      In the Ardent Lift, CBG and THC decarb for one cycle, and CBD decarbs for two cycles.

      I hope this helps!
      Let us know!
      -Maddie (Team Wake + Bake)

  • Reply
    waltsoc
    June 26, 2020 at 5:51 pm

    Hi there, Would decarbing with the Butter Brewer work? It has a DIY setting that appears to be adjustable.
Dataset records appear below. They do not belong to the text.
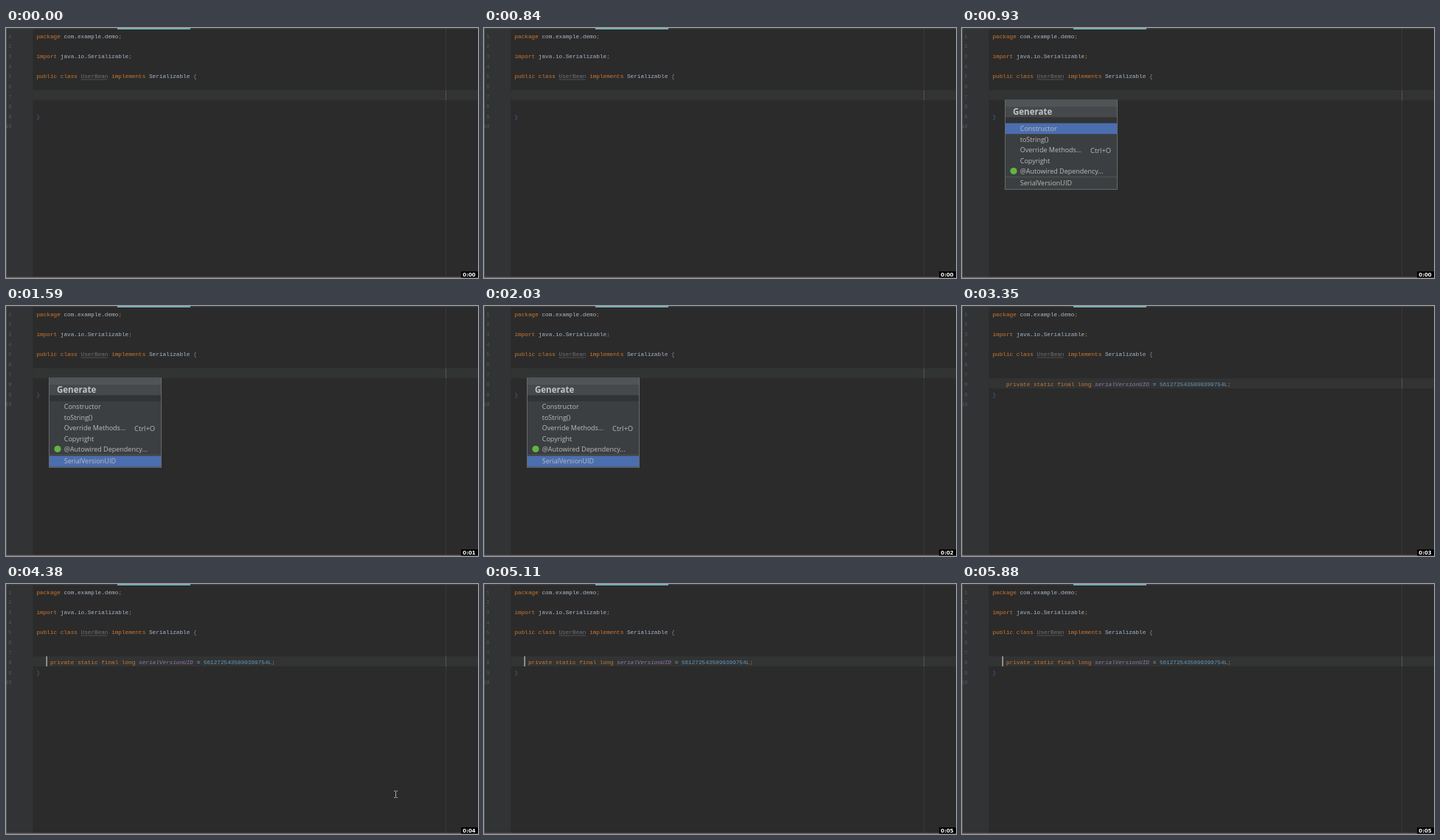
Write an HTML page with a canvas that moves like this. It is 640x340 px and loops after 5940 ms.

```html
<!DOCTYPE html>
<html lang="en">
<head>
<meta charset="utf-8">
<title>Generate menu in a code editor</title>
<style>
  html, body { margin: 0; width: 100%; height: 100%; overflow: hidden; background: #2b2b2b; }
  canvas { display: block; width: 640px; height: 340px; }
</style>
</head>
<body>
<canvas id="stage"></canvas>
<script>
const W = 640, H = 340, LOOP = 5940;
const canvas = document.getElementById('stage');
const ctx = canvas.getContext('2d');
const ratio = window.devicePixelRatio || 1;
canvas.width = W * ratio;
canvas.height = H * ratio;
ctx.scale(ratio, ratio);

const MONO = '"Liberation Mono", monospace';
const SANS = '"Open Sans", "Noto Sans", sans-serif';
const COL = 4.62, ROW = 13.65, LEFT = 41.5;
const KEY = '#cc7832', PLAIN = '#a9b7c6', NUMBER = '#6897bb', FIELD = '#9876aa';
const UNUSED = '#72737a';

const lineY = n => 11 + (n - 1) * ROW;
const between = (t, a, b) => t >= a && t < b;

function rect(x, y, w, h, color) {
  ctx.fillStyle = color;
  ctx.fillRect(x, y, w, h);
}

function text(str, x, y, color, font, align = 'left') {
  ctx.font = font;
  ctx.textAlign = align;
  ctx.fillStyle = color;
  ctx.fillText(str, x, y);
}

// Each part is [string, color, style]; columns follow from the lengths.
function code(line, parts, col = 0) {
  for (const [str, color, style = ''] of parts) {
    text(str, LEFT + col * COL, lineY(line) + 2.6, color, `${style} 7.7px ${MONO}`);
    col += str.length;
  }
}

function drawEditor(row) {
  rect(0, 0, W, H, '#2b2b2b');
  rect(0, 0, 36.5, H, '#313335');
  const top = lineY(row) - 8.2;
  rect(36.5, top, W - 36.5, 13.6, '#323434');
  rect(596, 0, 1, H, '#383838');
  rect(596, top, 1, 13.6, '#555757');
  rect(0, 0, W, 1.5, '#3c3f41');
  rect(151, 0, 99, 2, '#78abb0');
  rect(0, 0, 1, H, '#56585a');
  rect(0, 338.6, W, 1.4, '#71636a');

  for (let n = 1; n <= 10; n++) {
    text(n, 7.5, lineY(n) + 2.6, '#55595c', `7px ${MONO}`, 'right');
  }
}

function drawSquiggle(x, y, w) {
  ctx.beginPath();
  for (let i = 0; i <= w; i++) ctx.lineTo(x + i, y + (i % 2 ? 0.6 : -0.4));
  ctx.strokeStyle = '#6c6e70';
  ctx.lineWidth = 0.7;
  ctx.stroke();
}

function drawCode(t) {
  code(1, [['package ', KEY], ['com.example.demo', PLAIN], [';', KEY]]);
  code(3, [['import ', KEY], ['java.io.Serializable', PLAIN], [';', KEY]]);
  code(5, [['public class ', KEY], ['UserBean', UNUSED], [' implements ', KEY],
    ['Serializable ', PLAIN], ['{', '#858b90']]);
  drawSquiggle(LEFT + 13 * COL, lineY(5) + 4.4, 8 * COL);
  if (t >= 2360) {
    const name = t < 2670 ? [PLAIN] : [FIELD, 'italic'];
    code(8, [['private static final long ', KEY], ['serialVersionUID', ...name],
      [' = ', PLAIN], ['5612725435099399754L', NUMBER], [';', KEY]], 4);
  }
  code(9, [['}', '#4262ae']]);
}

const items = [
  ['Constructor', 136.7], ['toString()', 151.3], ['Override Methods...', 166],
  ['Copyright', 180.5], ['@Autowired Dependency...', 195], ['SerialVersionUID', 211]
];

function drawMenu(t) {
  rect(58, 97.5, 153, 122.5, '#66696b');
  rect(59, 98.5, 151, 120.5, '#3c3f41');
  rect(59, 98.5, 151, 9, '#515456');
  rect(59, 107.5, 151, 14, '#46494b');
  rect(59, 121.5, 151, 8, '#313335');
  text('Generate', 69, 118.2, '#c2c4c6', `bold 11.5px ${SANS}`);
  rect(59, 202.3, 151, 0.8, '#56595b');

  rect(59, t < 1590 ? 129.5 : 204, 151, 14.6, '#4b6eaf');
  for (const [label, y] of items) text(label, 78.7, y + 3.2, '#bbbbbb', `9px ${SANS}`);
  text('Ctrl+O', 174, 169.5, '#bbbbbb', `9.4px ${SANS}`);

  ctx.beginPath();
  ctx.arc(70, 194.5, 4.6, 0, Math.PI * 2);
  ctx.fillStyle = '#62b543';
  ctx.fill();
}

function drawCaret(t) {
  if (between(t, 310, 840)) rect(59.4, 84.6, 1.3, 13.8, '#bbbbbb');
  const on = between(t, 2360, 3350) || between(t, 3900, 4460) ||
    between(t, 4930, 5450) || t >= 5880;
  if (on) rect(54.5, 98.3, 1.3, 13.8, '#bbbbbb');
}

// The pointer crosses the editor in 80 ms steps, slowing slightly.
function drawPointer(t) {
  if (!between(t, 3900, 4550)) return;
  const d = Math.min(7, Math.floor((t - 3900) / 80)) - 6;
  const curve = d * (d - 1);
  const x = Math.round(528 + 29 * d - 0.35 * curve);
  const y = Math.round(286 + 38 * d - 0.52 * curve);
  const color = '#a8a8a8';
  rect(x, y - 4, 1, 8, color);
  for (const end of [-5, 4]) {
    rect(x - 2, y + end, 2, 1, color);
    rect(x + 1, y + end, 2, 1, color);
  }
}

function drawTimer(t) {
  const seconds = [1030, 2030, 3010, 4060, 5110].filter(at => t >= at).length;
  rect(617, 331, 23, 8.5, '#000');
  text('0:0' + seconds, 619.3, 338, '#fff', 'bold 7px "DejaVu Sans", sans-serif');
}

function draw(t) {
  drawEditor(t < 2360 ? 7 : 8);
  drawCode(t);
  if (between(t, 930, 2360)) drawMenu(t);
  drawCaret(t);
  drawPointer(t);
  drawTimer(t);
}

const start = performance.now();
function tick() {
  draw((performance.now() - start) % LOOP);
  requestAnimationFrame(tick);
}
tick();
</script>
</body>
</html>
```
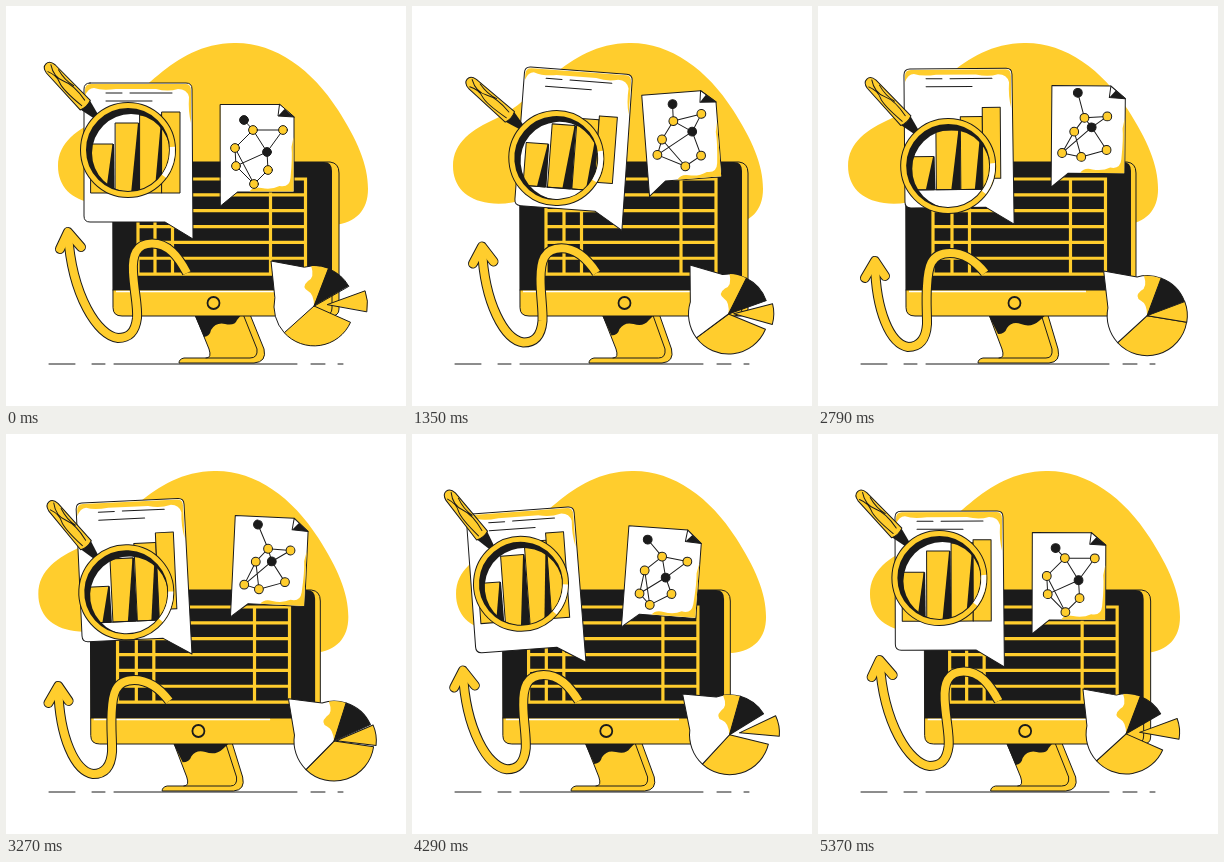
Animation, 400 px wide and 400 px high, one loop 5.4 s. Source, as an HTML page:

```html
<!DOCTYPE html>
<html lang="en">
<head>
<meta charset="utf-8">
<title>Data analysis</title>
<style>
  html, body { margin: 0; width: 100%; height: 100%; overflow: hidden; background: #fff; }
  svg { display: block; width: 100vw; height: 100vh; }
  .y { fill: #ffcd2d; }
  .k { fill: #1b1b1b; }
  .w { fill: #fff; }
  .n { fill: none; }
  .s { stroke: #1b1b1b; stroke-linejoin: round; stroke-linecap: round; }
</style>
</head>
<body>
<svg id="stage" viewBox="0 0 400 400"></svg>
<script>
const LOOP = 5400, STEP = 30, YELLOW = '#ffcd2d', BLACK = '#1b1b1b';
const stage = document.getElementById('stage');

// m swings 0 -> 1 -> 0 over the loop, s is the sine a quarter turn apart.
let m, s;
const sway = (base, k, b) => base + k * m + b * s;
const path = (cls, d, extra = '') => `<path class="${cls}" d="${d}" ${extra}/>`;
const dot = (cls, x, y, r) => `<circle class="${cls}" cx="${x}" cy="${y}" r="${r}"/>`;
const group = (x, y, angle, body) =>
  `<g transform="translate(${x} ${y}) rotate(${angle})">${body}</g>`;
const polar = (r, deg) => {
  const a = deg * Math.PI / 180;
  return `${r * Math.cos(a)} ${r * Math.sin(a)}`;
};

// Blends two path strings with the same commands.
function morph(from, to) {
  const ends = to.match(/-?[\d.]+/g);
  let i = 0;
  return from.replace(/-?[\d.]+/g, v => +v + (ends[i++] - v) * m);
}

function blob() {
  return group(-22 * m, 0, 0, path('y',
    'M228 37C268 36 306 63 332 104C351 134 362 158 362 183C362 204 350 217 328 219L125 193' +
    'C112 197 100 199 88 197C65 194 52 180 52 160C52 136 72 123 94 113C136 95 164 38 228 37Z'));
}

function ground() {
  return path('n s', 'M43 358H69M86 358H99M108 358H291M305 358H319M332 358H337');
}

function stand() {
  const outer = morph(
    'M188 306L203 343Q206 352 200 352L178 352Q173 353 173 357L248 357Q261 356 258 343L243 306Z',
    'M171 306L185 343Q188 352 182 352L166 352Q161 353 161 357L232 357Q244 356 241 343L230 306Z');
  const shade = morph(
    'M188 308L198 331Q204 330 205 324Q210 316 219 318Q229 320 231 314L236 308Z',
    'M171 308L181 328Q188 328 190 322Q195 315 204 318Q214 322 222 315L230 308Z');
  const edge = morph('M237 308L251 343Q252 352 244 352L200 352',
                     'M224 308L235 343Q236 352 229 352L182 352');
  return path('y s', outer) + path('k', shade) + path('n s', edge);
}

function monitor() {
  const left = 107 - 18 * m, right = 333 - 14 * m, face = 326 - 12 * m;
  const cols = [[132, -16], [149, -14], [166.5, -14], [264.5, -11], [299.5, -11]]
    .map(([x, k]) => x + k * m);
  let grid = '';
  for (let i = 0; i < 7; i++) grid += `M${cols[0]} ${173 + i * 15.85}H${cols[4]}`;
  for (const x of cols) grid += `M${x} 173V268`;
  const shell = `M${left} 156H${right - 9}Q${right} 157 ${right} 167V303` +
    `Q${right} 310 ${right - 8} 310H${left + 9}Q${left} 310 ${left} 302Z`;
  return path('y s', shell) +
    path('k', `M${left} 284V164Q${left} 156 ${left + 8} 156H${face - 8}Q${face} 156 ${face} 165V284Z`) +
    path('n s', `M${left} 284H${face}V302Q${face} 309 ${face - 7} 310`) +
    path('n', `M${left + 3} 285.5H${face - 45}`, 'stroke="#fff" stroke-width="1.5"') +
    path('n', grid, `stroke="${YELLOW}" stroke-width="3.2" stroke-linecap="square"`) +
    `<g stroke-width="1.8">${dot('y s', 207.5 - 10 * m, 297, 6)}</g>`;
}

function arrow() {
  const shaft = morph(
    'M181 267C172 250 162 237.5 146 237.5C130 237.5 126 250 127 266C128 285 132 300 131 312C129 328 122 332 112 332C92 330 66 290 62 228',
    'M168 267C157 253 146 247 133 247C113 247 111 262 110 280C109 295 110 305 110 318C109 334 102 341 91 341C73 338 59 305 58 258');
  const head = morph('M54 243L62 226L75 241', 'M48 272L58 255L68 270');
  const layer = (color, w) => `<g fill="none" stroke="${color}" stroke-width="${w}" stroke-linejoin="round">
    <path d="${shaft}"/><path d="${head}" stroke-linecap="round"/></g>`;
  return layer(BLACK, 10) + layer(YELLOW, 8);
}

// Left edge, width, top, and the two swings of the top.
const BARS = [[-47, 22, -9, 27, 1], [-22.5, 23, -30, 22, 4], [2, 22, -38, 17, 7], [24, 18, -41, 11, 9]];

function bars(base, wedges) {
  return BARS.map(([x, w, top, k, b]) => {
    const y = sway(top, k, b), r = x + w;
    return path('y s', `M${x} ${y}H${r}V${base}H${x}Z`) +
      (wedges ? path('k', `M${r - 0.5} ${y}H${r + 1}L${r + 1.5} ${base}H${r - 8}Z`) : '');
  }).join('');
}

const panelPose = () => [sway(132, 11, 24), sway(147, -15, -5), 4.3 * s];

function panel() {
  return group(...panelPose(),
    path('w s', 'M-48 -70H48Q54 -70 54 -64L55 86L27 69H-48Q-54 69 -54 63V-64Q-54 -70 -48 -70Z') +
    path('y', 'M-53 -63Q-53 -69 -47 -69H48Q53 -69 53 -62V-30Q50 -42 51 -56Q49 -64 40 -64Q30 -61 18 -64H-22Q-36 -62 -44 -65Q-50 -65 -53 -57Z') +
    path('n s', 'M-32 -60H-16M-8 -60H34M-32 -52H14') + bars(40, false));
}

function lens() {
  const x = sway(122, 10, 17.3), y = sway(144, 16, 0), tilt = -4.9 * s;
  const base = 46 + 5 * m;
  const handle = group(0, 0, 46.4,
    path('k', 'M-47 -3L-64 -7V7L-47 3Z') +
    path('y s', 'M-62 -7L-112 -6Q-119 -5 -119 0Q-119 5 -112 6L-62 7Q-59 0 -62 -7Z') +
    path('n s', 'M-115 -3Q-104 4 -94 -1T-66 -3M-112 4Q-103 0 -96 3T-64 3M-106 -5Q-94 -2 -84 -5'));
  return `<clipPath id="glass"><circle cx="${x}" cy="${y}" r="42"/></clipPath>
    <g clip-path="url(#glass)">${dot('w', x, y, 42)}` +
    group(...panelPose(), bars(base, true) + path('n s', `M-54 ${base}H50`)) + '</g>' +
    group(x, y, tilt, handle +
      path('k', 'M-42 0A42 42 0 1 1 42 0A42 42 0 1 1 -42 0ZM-36 3A39 39 0 1 0 42 3A39 39 0 1 0 -36 3Z', 'fill-rule="evenodd"') +
      `<circle class="n" r="44.5" stroke="${BLACK}" stroke-width="7"/>
       <circle class="n" r="44.5" stroke="${YELLOW}" stroke-width="5"/>` +
      path('n', `M${polar(44.5, -4)}A44.5 44.5 0 0 1 ${polar(44.5, 36)}`, 'stroke="#fff" stroke-width="5"'));
}

// Start, shift at mid loop, and swing of each node.
const NODES = [
  [-13.5, -27, 3, -8.5, 5, 0], [-4.5, -17, 0, 6.5, -3, -0.5],
  [25.5, -17, -7, 4.5, -1, -4.5], [9.5, 5, -6, -6.5, 4, -4],
  [-22.5, 1, 8, 2.5, -1.7, 1], [-21.5, 19, -5, 5.5, -2, -3.5],
  [-3.5, 37, -3, -8.5, 6, -1], [10.5, 23, 8, -1.5, 3, 0]
];
const DARK = [0, 3];
const LINKS = ['01', '12', '13', '23', '14', '45', '53', '56', '46', '67', '37'];

function note() {
  const pts = NODES.map(([x, y, kx, ky, bx, by]) => [sway(x, kx, bx), sway(y, ky, by)]);
  const links = LINKS.map(([a, b]) => `M${pts[a]}L${pts[b]}`).join('');
  return group(sway(251.5, 20, 8.4), sway(141, -19, -2.8), -4.4 * s,
    path('w s', 'M-37 -42.5H22L36.5 -30V45H-20L-37 59Z') +
    path('y', 'M-8 44.5Q-4 39 4 41Q14 43 22 39Q32 41 33 31Q35 10 34 0L36 -10V44.5Z') +
    path('w s', 'M22 -42.5L20.5 -31L36.5 -30Z') +
    path('k', 'M20.5 -31L27 -38L36.5 -30Z') +
    path('n s', links) +
    pts.map(([x, y], i) => dot(DARK.includes(i) ? 'k s' : 'y s', x, y, 4.4)).join(''));
}

function pie() {
  const open = 1 - m, R = 40;
  const arc = (a, b) => `${polar(R, a)}A${R} ${R} 0 0 1 ${polar(R, b)}`;
  const sector = (cls, a, b) => path(cls + ' s', `M0 0L${arc(a, b)}Z`);
  return group(sway(308, 21, -2), sway(300, 10, 3), 5.5 * s,
    sector('y', 10 + 14 * open, 138) +
    path('w s', `M0 0L${arc(138, 192)}L-43 -45L${arc(256, 291)}Z`) +
    path('y', `M${arc(266, 291)}L0 0Q0 -12 -6 -15Q-13 -19 -6 -25Q1 -28 ${polar(R, 266)}Z`) +
    sector('k', -69, -20 - 10 * open) +
    group(13.5 * open - 1.5 * s, -1.5 * open, 0, sector('y', -20, 10)));
}

function draw(now) {
  const t = Math.floor(now % LOOP / STEP) * STEP;
  const angle = t / LOOP * 2 * Math.PI;
  m = (1 - Math.cos(angle)) / 2;
  s = Math.sin(angle);
  stage.innerHTML = blob() + ground() +
    group(10 * s, 0, 0, stand() + monitor() + arrow()) +
    panel() + lens() + note() + pie();
}

const start = performance.now();
function tick() {
  draw(performance.now() - start);
  requestAnimationFrame(tick);
}
tick();
</script>
</body>
</html>
```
Thanks -walt

    • Reply
      Corinne
      June 28, 2020 at 7:18 pm

      Hey Walt!
      We’ve never used that machine before, looks cool!
      I just checked out their website and it says that you can decarb in it 🙂

      I hope this helps!
      -Maddie (Team Wake + Bake)

  • Reply
    Casey Gervig
    June 28, 2020 at 12:09 pm

    I am loving the Ardent FX!! Thanks for your video, it totally got me to buy it! <3

    • Reply
      Corinne
      June 28, 2020 at 7:38 pm

      Awesome! It really is such an awesome device!

  • Reply
    Jan
    June 28, 2020 at 9:45 pm

    Thank You!!! I did not know about doing two cycles for cbd!

  • Leave a Reply

    This site uses Akismet to reduce spam. Learn how your comment data is processed.

    As always, standard disclosures apply Our Disclaimer: We are not doctors, lawyers, nutritionists, pharmacists, etc. This website, blog and all its contents are for informational purposes only and contain only the opinions of the author. We make no claims as to it’s accuracy. Please consult a doctor before making any changes to your health. FDA Disclaimer: These statements have not been evaluated by the Food and Drug Administration. These products are not intended to diagnose, treat, cure or prevent any disease. Plants Everyday, Inc. assumes no responsibility for the improper use of and self-diagnosis and/or treatment using these products.
    %d bloggers like this: